[Provided records Boundary: Start]
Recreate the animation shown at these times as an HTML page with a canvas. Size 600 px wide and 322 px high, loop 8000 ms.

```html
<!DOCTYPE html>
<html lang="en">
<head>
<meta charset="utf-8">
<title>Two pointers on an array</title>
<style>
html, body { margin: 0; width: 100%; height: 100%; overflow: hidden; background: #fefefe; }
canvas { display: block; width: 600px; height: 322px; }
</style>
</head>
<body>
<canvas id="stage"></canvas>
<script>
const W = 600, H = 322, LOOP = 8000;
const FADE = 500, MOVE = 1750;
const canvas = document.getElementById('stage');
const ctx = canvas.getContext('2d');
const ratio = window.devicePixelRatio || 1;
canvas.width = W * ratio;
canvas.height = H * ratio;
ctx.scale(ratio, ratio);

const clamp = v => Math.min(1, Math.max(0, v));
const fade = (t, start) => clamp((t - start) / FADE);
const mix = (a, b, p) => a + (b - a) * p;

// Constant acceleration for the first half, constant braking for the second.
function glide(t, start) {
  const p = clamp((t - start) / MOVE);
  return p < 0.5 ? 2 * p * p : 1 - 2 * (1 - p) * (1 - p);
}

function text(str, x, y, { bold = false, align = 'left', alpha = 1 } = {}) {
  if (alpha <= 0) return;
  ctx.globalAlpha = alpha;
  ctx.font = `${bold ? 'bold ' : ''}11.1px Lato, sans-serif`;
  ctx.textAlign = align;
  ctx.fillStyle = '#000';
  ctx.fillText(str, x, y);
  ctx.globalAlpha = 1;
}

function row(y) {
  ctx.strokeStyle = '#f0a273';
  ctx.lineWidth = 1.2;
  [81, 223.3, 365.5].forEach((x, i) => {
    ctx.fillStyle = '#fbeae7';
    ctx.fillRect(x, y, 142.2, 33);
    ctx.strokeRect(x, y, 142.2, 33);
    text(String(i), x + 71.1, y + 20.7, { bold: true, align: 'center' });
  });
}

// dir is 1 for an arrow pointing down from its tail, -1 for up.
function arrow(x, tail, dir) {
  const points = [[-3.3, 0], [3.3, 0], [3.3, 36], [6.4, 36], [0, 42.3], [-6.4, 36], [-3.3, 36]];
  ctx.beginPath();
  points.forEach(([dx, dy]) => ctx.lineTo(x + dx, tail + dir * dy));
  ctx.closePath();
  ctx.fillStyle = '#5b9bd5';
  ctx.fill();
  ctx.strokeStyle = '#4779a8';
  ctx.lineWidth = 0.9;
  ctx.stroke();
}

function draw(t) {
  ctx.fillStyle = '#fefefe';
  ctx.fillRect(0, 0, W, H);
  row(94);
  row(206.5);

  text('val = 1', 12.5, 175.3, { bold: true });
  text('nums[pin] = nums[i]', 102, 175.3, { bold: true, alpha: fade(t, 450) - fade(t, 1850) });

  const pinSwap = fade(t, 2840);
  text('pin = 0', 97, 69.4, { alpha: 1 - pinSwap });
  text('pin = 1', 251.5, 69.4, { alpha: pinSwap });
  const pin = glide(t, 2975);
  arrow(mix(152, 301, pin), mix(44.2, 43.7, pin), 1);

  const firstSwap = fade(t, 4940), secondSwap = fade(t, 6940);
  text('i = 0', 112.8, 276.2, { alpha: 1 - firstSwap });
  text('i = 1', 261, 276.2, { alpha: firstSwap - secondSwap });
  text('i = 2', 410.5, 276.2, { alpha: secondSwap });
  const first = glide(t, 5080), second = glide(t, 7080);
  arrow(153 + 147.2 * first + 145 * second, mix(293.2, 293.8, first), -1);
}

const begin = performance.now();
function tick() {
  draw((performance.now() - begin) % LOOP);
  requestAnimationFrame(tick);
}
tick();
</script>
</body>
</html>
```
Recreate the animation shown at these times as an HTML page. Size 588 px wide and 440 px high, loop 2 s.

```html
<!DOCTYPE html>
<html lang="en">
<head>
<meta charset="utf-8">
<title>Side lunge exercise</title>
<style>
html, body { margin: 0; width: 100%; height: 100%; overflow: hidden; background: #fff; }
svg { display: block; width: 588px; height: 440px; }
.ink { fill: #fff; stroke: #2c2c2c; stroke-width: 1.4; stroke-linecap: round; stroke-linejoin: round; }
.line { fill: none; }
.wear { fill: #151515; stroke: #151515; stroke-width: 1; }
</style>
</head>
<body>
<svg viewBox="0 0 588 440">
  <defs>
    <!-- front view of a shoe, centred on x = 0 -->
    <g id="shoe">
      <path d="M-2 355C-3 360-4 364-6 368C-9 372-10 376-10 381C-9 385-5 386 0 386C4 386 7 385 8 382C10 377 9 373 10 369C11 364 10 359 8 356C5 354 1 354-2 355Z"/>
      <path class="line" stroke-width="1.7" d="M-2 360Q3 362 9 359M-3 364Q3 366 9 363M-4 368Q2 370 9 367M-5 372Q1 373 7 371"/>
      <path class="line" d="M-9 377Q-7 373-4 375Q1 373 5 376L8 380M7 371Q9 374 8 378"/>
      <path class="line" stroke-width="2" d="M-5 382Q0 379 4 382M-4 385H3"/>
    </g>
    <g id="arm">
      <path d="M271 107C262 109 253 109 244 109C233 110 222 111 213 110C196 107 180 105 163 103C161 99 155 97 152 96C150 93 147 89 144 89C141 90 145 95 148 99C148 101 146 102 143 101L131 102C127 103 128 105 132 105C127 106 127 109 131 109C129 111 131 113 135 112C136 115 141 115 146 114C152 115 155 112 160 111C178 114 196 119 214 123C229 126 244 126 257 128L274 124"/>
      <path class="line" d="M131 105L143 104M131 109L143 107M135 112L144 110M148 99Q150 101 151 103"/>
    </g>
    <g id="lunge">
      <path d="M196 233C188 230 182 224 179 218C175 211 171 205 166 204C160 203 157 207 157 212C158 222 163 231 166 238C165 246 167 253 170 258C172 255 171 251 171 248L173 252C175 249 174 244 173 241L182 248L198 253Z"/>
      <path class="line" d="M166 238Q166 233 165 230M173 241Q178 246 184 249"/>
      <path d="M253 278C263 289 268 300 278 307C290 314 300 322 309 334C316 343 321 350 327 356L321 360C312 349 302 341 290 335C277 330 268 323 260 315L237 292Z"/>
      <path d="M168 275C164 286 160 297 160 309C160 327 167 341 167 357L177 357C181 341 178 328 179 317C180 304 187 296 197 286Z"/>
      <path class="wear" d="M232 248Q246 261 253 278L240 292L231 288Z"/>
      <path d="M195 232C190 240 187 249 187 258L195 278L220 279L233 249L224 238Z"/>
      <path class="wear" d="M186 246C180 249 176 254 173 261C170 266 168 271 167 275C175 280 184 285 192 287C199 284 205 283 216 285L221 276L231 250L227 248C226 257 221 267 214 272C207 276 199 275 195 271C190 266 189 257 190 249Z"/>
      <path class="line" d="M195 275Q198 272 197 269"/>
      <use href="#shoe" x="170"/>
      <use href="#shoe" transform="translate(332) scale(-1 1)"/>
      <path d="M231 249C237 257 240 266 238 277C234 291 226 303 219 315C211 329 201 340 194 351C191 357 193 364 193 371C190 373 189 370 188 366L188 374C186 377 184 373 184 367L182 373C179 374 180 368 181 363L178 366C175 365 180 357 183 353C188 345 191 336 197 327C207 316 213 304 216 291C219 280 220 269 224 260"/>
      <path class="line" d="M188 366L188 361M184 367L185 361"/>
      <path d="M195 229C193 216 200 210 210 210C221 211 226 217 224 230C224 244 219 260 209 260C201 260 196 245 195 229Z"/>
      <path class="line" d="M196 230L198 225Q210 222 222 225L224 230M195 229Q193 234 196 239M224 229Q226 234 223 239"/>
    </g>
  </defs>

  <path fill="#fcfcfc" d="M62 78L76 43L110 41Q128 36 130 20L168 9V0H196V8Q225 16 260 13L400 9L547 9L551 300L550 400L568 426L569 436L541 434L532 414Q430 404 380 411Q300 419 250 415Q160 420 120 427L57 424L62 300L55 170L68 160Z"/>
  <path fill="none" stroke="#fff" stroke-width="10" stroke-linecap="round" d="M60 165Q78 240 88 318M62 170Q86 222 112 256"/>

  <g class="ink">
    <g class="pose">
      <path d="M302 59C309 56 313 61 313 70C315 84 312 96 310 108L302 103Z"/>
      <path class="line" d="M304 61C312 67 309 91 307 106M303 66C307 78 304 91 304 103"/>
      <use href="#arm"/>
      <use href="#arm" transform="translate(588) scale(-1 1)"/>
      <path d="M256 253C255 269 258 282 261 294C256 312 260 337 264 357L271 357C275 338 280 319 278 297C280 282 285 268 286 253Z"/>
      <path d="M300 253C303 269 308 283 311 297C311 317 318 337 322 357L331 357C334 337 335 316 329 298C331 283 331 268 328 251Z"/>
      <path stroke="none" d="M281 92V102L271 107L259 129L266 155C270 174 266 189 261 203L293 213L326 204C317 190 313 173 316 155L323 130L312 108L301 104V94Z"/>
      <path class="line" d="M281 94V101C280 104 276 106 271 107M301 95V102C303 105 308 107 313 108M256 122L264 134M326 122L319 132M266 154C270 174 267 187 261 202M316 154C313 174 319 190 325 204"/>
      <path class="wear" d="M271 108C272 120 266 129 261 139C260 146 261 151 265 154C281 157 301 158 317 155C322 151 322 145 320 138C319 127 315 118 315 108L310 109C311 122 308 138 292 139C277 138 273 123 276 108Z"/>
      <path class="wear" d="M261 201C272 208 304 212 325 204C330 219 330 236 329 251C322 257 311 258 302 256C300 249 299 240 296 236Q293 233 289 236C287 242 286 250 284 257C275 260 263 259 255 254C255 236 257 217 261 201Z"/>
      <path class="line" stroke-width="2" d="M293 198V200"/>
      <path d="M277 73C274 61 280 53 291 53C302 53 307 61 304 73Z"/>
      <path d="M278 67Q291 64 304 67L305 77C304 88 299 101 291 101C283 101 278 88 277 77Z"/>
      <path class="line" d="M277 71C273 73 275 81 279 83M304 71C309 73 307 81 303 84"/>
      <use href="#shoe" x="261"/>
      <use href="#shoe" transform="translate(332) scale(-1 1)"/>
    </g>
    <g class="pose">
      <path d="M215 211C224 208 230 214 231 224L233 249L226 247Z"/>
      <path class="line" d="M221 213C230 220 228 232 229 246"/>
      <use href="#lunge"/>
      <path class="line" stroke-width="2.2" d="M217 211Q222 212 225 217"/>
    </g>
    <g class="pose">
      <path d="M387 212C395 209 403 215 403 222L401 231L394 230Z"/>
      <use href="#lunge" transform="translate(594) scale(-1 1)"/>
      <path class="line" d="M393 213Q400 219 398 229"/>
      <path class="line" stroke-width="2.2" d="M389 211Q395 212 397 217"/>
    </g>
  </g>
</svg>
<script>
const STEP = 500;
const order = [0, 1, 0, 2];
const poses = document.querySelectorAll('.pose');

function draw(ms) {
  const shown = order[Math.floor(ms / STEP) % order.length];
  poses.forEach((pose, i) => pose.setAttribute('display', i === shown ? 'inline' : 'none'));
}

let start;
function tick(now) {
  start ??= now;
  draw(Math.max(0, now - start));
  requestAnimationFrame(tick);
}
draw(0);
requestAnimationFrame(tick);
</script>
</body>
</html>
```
[Provided records Boundary: End]
Exercise requirements: Each line that contains "draw" is to be copied from the listing above.

Output of the exercise:
function draw(t) {
  draw((performance.now() - begin) % LOOP);
function draw(ms) {
  draw(Math.max(0, now - start));
draw(0);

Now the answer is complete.